Most of that audience adores Voskamp, her wisdom and her poetic writing. And they appreciate the glimpses into her life: her struggles with depression and anxiety after the accidental death of her sister; her joy of chasing a harvest moon; her learning to take the hands of God and to trust.

“In some ways, writing is my personal handicap” because I need it to process my experiences, said Voskamp. “Some people can live through experiences once and learn from them. I have to live them twice in order to unpack and unfold the lessons.”

That’s why the mother of six continues to write what she is thankful for, to slow down, to see God’s gifts. “Counting gifts makes me realize who I can count on.”

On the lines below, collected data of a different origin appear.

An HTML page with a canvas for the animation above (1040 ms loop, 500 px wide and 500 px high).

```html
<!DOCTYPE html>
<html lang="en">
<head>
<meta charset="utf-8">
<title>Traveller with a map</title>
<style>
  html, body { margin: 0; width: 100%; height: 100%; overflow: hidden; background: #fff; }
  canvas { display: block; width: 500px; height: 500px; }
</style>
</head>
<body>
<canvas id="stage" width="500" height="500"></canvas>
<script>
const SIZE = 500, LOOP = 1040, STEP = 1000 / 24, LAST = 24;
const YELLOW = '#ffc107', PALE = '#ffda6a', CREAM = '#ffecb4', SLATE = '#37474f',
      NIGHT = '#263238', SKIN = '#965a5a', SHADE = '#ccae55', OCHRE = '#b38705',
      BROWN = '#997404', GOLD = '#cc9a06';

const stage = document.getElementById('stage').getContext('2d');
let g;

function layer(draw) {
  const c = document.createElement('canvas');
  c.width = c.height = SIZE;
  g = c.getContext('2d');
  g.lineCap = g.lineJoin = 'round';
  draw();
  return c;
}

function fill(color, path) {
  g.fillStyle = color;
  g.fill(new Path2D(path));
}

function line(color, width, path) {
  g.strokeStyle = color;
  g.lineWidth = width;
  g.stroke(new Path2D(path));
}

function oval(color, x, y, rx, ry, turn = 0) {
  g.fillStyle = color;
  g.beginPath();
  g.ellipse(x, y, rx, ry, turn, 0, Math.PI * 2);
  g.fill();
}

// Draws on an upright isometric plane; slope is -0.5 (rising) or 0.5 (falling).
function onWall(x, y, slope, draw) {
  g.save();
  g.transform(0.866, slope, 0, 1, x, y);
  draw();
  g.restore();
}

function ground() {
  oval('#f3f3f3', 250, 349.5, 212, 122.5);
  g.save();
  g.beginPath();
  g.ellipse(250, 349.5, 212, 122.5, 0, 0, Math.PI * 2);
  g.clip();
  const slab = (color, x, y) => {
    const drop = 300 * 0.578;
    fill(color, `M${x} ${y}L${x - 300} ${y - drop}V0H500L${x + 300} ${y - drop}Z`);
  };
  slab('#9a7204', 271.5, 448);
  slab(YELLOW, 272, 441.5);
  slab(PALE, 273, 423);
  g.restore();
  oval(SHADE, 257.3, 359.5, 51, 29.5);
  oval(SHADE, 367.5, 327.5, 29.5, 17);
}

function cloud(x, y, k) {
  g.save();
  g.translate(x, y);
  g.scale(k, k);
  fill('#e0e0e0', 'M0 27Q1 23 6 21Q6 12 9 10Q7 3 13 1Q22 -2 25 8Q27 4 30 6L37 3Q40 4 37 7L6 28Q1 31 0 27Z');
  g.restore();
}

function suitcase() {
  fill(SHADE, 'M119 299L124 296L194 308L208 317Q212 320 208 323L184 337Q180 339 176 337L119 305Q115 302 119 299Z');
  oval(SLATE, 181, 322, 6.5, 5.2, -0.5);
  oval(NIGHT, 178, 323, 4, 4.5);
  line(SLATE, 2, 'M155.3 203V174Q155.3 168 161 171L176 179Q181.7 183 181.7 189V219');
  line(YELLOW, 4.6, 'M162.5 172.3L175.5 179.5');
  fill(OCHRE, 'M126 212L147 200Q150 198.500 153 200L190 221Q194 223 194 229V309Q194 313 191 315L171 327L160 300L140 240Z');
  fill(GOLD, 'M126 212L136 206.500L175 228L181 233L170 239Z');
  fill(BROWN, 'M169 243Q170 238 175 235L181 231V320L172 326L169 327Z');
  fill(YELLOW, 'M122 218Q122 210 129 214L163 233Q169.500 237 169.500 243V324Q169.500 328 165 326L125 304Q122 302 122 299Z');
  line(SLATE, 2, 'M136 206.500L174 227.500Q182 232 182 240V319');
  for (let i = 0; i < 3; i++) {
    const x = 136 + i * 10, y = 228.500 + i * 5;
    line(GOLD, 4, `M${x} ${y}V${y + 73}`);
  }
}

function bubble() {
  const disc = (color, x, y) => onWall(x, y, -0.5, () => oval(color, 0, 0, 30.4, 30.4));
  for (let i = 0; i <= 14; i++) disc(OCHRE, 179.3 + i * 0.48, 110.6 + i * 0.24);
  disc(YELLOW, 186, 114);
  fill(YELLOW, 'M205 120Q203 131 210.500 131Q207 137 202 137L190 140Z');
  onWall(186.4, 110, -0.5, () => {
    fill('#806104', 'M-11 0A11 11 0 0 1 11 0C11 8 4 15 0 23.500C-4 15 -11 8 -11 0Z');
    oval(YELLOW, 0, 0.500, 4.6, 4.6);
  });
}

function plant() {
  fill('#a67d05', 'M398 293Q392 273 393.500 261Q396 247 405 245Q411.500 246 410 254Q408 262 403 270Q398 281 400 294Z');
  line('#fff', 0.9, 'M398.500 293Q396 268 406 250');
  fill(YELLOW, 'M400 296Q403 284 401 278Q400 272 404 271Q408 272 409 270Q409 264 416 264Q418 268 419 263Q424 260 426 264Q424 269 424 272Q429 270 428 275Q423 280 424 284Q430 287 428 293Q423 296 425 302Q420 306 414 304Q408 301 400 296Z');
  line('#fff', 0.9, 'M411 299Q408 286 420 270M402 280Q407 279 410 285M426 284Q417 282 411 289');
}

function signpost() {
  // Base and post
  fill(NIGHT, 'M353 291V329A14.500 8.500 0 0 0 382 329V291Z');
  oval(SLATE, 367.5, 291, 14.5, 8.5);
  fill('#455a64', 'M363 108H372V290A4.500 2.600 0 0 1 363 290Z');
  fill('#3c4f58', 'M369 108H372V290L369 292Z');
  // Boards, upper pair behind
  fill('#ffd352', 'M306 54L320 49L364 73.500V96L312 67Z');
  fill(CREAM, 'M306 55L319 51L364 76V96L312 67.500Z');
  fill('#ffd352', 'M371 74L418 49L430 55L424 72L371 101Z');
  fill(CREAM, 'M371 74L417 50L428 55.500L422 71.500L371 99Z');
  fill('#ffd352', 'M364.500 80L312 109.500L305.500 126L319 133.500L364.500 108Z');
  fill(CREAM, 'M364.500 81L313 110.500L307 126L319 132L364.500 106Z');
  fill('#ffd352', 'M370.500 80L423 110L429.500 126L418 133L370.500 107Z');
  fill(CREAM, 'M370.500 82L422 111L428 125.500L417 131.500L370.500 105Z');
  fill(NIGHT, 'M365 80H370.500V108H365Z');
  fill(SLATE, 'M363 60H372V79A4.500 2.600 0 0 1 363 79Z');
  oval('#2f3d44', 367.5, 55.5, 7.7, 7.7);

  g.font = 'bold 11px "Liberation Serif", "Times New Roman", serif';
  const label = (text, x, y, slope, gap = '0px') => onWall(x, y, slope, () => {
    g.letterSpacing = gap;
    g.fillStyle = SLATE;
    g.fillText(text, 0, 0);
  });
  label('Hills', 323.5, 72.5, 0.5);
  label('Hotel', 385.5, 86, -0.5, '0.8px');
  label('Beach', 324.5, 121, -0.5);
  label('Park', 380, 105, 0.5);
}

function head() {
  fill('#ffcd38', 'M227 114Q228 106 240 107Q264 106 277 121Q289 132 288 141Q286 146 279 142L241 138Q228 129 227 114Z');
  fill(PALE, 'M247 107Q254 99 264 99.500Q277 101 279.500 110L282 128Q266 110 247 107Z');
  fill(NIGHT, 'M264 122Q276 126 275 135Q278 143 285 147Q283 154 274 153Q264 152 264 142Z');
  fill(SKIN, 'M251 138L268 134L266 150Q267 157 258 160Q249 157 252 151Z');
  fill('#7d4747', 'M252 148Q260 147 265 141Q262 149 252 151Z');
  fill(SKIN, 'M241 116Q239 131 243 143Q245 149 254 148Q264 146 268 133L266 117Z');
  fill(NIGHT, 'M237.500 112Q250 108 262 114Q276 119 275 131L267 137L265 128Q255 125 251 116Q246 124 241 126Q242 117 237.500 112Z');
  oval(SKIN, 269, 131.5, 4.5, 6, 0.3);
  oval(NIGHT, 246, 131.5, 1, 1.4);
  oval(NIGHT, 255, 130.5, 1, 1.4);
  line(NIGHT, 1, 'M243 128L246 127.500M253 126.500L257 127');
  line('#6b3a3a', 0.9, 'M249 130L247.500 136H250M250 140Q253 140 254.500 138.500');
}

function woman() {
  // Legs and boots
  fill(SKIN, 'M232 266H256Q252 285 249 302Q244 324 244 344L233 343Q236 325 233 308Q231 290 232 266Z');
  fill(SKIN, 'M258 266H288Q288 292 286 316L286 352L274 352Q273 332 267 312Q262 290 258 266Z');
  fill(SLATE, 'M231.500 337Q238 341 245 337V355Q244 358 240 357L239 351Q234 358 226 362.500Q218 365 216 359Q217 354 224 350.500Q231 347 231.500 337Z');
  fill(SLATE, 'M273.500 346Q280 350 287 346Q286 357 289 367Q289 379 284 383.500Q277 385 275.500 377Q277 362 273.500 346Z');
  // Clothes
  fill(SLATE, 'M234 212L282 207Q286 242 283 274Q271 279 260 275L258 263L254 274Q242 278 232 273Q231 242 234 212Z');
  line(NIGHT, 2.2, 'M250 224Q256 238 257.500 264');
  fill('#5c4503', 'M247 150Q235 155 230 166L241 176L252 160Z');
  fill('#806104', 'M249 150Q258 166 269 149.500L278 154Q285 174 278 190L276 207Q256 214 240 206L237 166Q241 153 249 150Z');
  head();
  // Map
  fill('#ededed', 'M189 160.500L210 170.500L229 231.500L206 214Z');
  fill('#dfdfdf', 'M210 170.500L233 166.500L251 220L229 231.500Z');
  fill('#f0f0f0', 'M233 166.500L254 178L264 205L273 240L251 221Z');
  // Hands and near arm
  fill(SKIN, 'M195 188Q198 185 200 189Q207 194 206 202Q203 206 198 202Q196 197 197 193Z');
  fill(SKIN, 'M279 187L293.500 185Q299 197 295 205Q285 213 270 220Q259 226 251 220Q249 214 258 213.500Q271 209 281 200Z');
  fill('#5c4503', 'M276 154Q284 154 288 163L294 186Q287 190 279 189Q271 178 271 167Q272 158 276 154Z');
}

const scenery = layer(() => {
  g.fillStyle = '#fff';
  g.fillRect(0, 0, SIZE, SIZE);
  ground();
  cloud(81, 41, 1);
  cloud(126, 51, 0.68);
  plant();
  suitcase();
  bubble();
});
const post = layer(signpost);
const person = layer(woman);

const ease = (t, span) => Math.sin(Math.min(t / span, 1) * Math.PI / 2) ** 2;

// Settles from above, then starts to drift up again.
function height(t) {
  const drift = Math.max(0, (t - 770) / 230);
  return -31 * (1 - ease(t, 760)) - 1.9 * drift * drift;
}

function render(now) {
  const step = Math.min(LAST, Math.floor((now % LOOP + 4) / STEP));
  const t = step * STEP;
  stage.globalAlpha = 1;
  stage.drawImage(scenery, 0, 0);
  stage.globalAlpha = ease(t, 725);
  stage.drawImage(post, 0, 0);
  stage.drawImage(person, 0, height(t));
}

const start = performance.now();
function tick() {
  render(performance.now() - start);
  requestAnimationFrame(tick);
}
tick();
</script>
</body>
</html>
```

It also reminds her of lessons she learns and then forgets – something she calls soul amnesia. “My default is not Pollyanna,” Voskamp said. “My default is perfectionism. I see all the mistakes, all the holes.” But gratitude, grace and joy point her to a different way of life, one that is content and in communion with God. “I often think God needs my hands to work but what he needs is for my knees to bend in prayer.”

So, she practices. She finds time to write on the fringes of the day. She prays at set times and between gathering the eggs from the hen house and homeschooling the kids, between the 45-minute drive to the library and writing assignments.

“When you establish time for prayer, you establish who is the priority,” said Voskamp, who attends a non-denominational church and travels for Compassion International, where she contributes to a blog for the ministry that helps children living in poverty.

On one of those trips, she met a pastor who brought clean drinking water to children living at a dump in Guatemala City, and he had dreams of building a recreation and educational center with computer labs, an English academy and a music studio. That pastor can now break ground on the project, thanks to royalties from One Thousand Gifts.

One Thousand Gifts, a book about thanksgiving now becomes a story of thanks-living,” Voskamp writes in her blog.

And there it is. The woman who gets anxious about travel and about being in the spotlight, the woman who never mentions her success to her neighbors, is quietly changing the world. One gift at a time.


Get every new post delivered to your Inbox.

Join 1,277 other followers

%d bloggers like this: